Since becoming Clan Chief in 1958, Sir Gregor had travelled extensively to MacGregor gatherings, in particular to America and Canada, and was seen as a guiding hand to the clan throughout his tenure. In 1975 he oversaw the 200th anniversary of the lifting of the Act of Proscription, imposed in 1693 by William of Orange, which outlawed the clan name. The Act was finally repealed in 1775. Sir Gregor is survived by his wife Fanny and sons Major Malcolm MacGregor and Ninian. The funeral was held at Newtyle on Friday, 4th April 2003. Interment was in the family mausoleum at Balquhidder.
Mrs. Joanna Norton, passed away in December 1999. Earlier in 1999 the Society purchased the MacGregor sword that was previously on loan from Mrs. Norton and her family. (see Newsletters 48 & 49). The sword is currently on display in the Clan Gregor Exhibition at the Breadalbane Folklore Centre in Killin.
Mr. David M.D. Whyte, former newsletter editor and former treasurer of the Society, passed away early on Wednesday morning, 6th September, 2000. His advice and legal expertise, not to mention the man himself, will be sorely missed by Council and the membership at large. He is a huge loss to the Society. His funeral took place on Monday, 11th September, 2000 in Clydebank Crematorium. The Society was represented by Ms. Ishbel McGregor, Dr. Gregor Hutcheson, and Mr. Malcolm White, among others.

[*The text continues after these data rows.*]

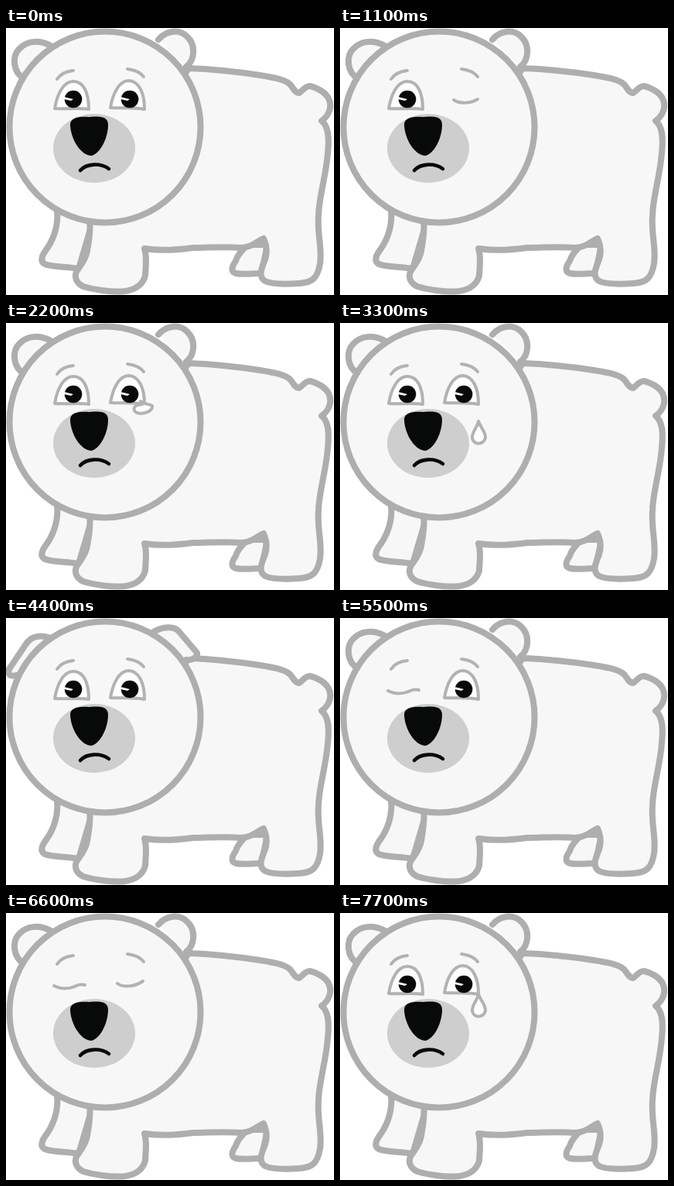
Write an HTML page that moves like this. It is 424 by 345 pixels and loops after 8000 ms.

```html
<!DOCTYPE html>
<html lang="en">
<head>
<meta charset="utf-8">
<title>Sad bear</title>
<style>
  html, body { margin: 0; width: 100%; height: 100%; overflow: hidden; background: #fff; }
  svg { display: block; width: 100%; height: 100%; }
  .line { fill: #f7f7f7; stroke: #aeaeae; stroke-width: 8; stroke-linejoin: round; stroke-linecap: round; }
  .thin { fill: none; stroke: #b2b2b2; stroke-width: 4; stroke-linejoin: round; stroke-linecap: round; }
  .white { fill: #fdfdfd; }
  .ink { fill: #080a09; }
</style>
</head>
<body>
<svg viewBox="0 0 424 345">
  <g class="line">
    <path d="M66 236C68 254 62 272 53 285C47 293 43 301 50 305C60 309 78 308 94 311L112 250Z"/>
    <path d="M312 280C305 288 299 293 297 301C292 308 290 315 297 317C307 319 319 317 330 317L338 280Z"/>
    <path d="M236 52C266 53 302 57 328 61C347 64 364 67 369 75C373 81 375 84 379 84C383 82 386 75 393 75C402 77 413 83 417 91C422 101 418 113 408 120C417 127 418 142 416 161C414 190 405 216 404 241C402 267 409 285 406 304C403 323 396 329 379 330C364 331 343 331 335 327C325 321 331 309 335 299C338 290 337 281 333 272C323 276 319 283 304 284C282 282 262 284 242 284C220 287 197 288 179 285C183 298 180 311 180 320C177 331 168 338 154 340C137 342 113 338 100 334C91 330 88 322 91 315C96 307 103 300 105 288C107 275 110 264 108 246Z"/>
  </g>
  <g class="line">
    <path id="earL"/>
    <path id="earR"/>
    <circle cx="128" cy="128" r="123.5"/>
  </g>
  <path class="thin" d="M66 66C70 60 77 56 87 55M157 53C166 54 174 58 178 63"/>
  <ellipse cx="114" cy="155.5" rx="53" ry="44.5" fill="#cecece"/>
  <path class="ink" d="M83 124C84 115 96 114 108 115C121 114 132 114 132 125C132 141 123 161 111 165C96 165 83 142 83 124Z"/>
  <path d="M96 184C104 175 122 174 133 182" fill="none" stroke="#080a09" stroke-width="4.6" stroke-linecap="round"/>
  <g id="openL">
    <path class="thin white" d="M63 104C66 86 74 69 87 69C100 69 107 83 107 105C93 103 78 105 63 104Z"/>
    <circle class="ink" cx="87" cy="92" r="11.3"/>
    <path d="M75 89L87 92L84 94L75 92Z" fill="#fdfdfd"/>
  </g>
  <g id="openR">
    <path class="thin white" d="M135 103C138 85 146 68 159 68C172 69 179 84 179 105C165 102 150 104 135 103Z"/>
    <circle class="ink" cx="160" cy="92" r="11.3"/>
    <path d="M148 89L160 92L157 94L148 92Z" fill="#fdfdfd"/>
  </g>
  <path id="shutL" class="thin" d="M62 94C71 99 83 98 91 94C95 92 98 92 102 93"/>
  <path id="shutR" class="thin"/>
  <path id="tear" class="thin white"/>
</svg>
<script>
const STEP = 550, LOOP = 8000;

const ears = {
  up: ["M24 66C8 57 8 36 17 27C27 16 44 15 58 23", "M197 15C207 3 224 1 234 11C246 22 244 42 233 50"],
  down: ["M58 26C44 21 33 24 27 32L4 66C2 74 6 76 14 74", "M192 17C204 11 218 10 224 18L247 45C248 51 240 55 233 54"]
};
const lid = {
  wink: "M147 93C155 98 168 98 178 92",
  rest: "M144 91C152 97 167 95 177 88"
};
const drop = {
  small: "M174 101C178 105 184 104 189 107C190 113 181 117 174 117C164 116 163 109 170 106L176 105Z",
  full: "M179 105C177 114 170 119 171 127C173 136 186 136 188 126C188 118 182 114 179 105Z"
};

// One pose per step, repeated
const poses = [
  {},
  { left: true },
  { right: "wink" },
  { left: true, right: "rest" },
  { tear: "small" },
  { tear: "full" },
  { tear: "full", fall: 22 },
  {},
  { ears: "down" }
];

const $ = id => document.getElementById(id);
const show = (id, on) => $(id).setAttribute("display", on ? "inline" : "none");
const shape = (id, d) => $(id).setAttribute("d", d);

function draw(time) {
  const pose = poses[Math.floor((time % LOOP) / STEP) % poses.length];
  const [left, right] = ears[pose.ears || "up"];
  shape("earL", left);
  shape("earR", right);
  show("openL", !pose.left);
  show("shutL", pose.left);
  show("openR", !pose.right);
  shape("shutR", lid[pose.right] || "");
  shape("tear", drop[pose.tear] || "");
  $("tear").setAttribute("transform", `translate(0 ${pose.fall || 0})`);
}

const start = performance.now();
function tick() {
  draw(performance.now() - start);
  requestAnimationFrame(tick);
}
tick();
</script>
</body>
</html>
```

Nigel Tranter, the novelist and architectural historian, died peacefully at his home in Gullane, East Lothian on 9 January 2000 at the age of 90. He was the author of The MacGregor Trilogy and The Children of the Mist as well as over 130 books of which more than 90 were novels with a Scottish historical theme. He was often described as a historian, a title that he rejected. Rather he wanted to be known as a ‘storyteller’. In spite of this, he has taught more Scots about their history than anyone else.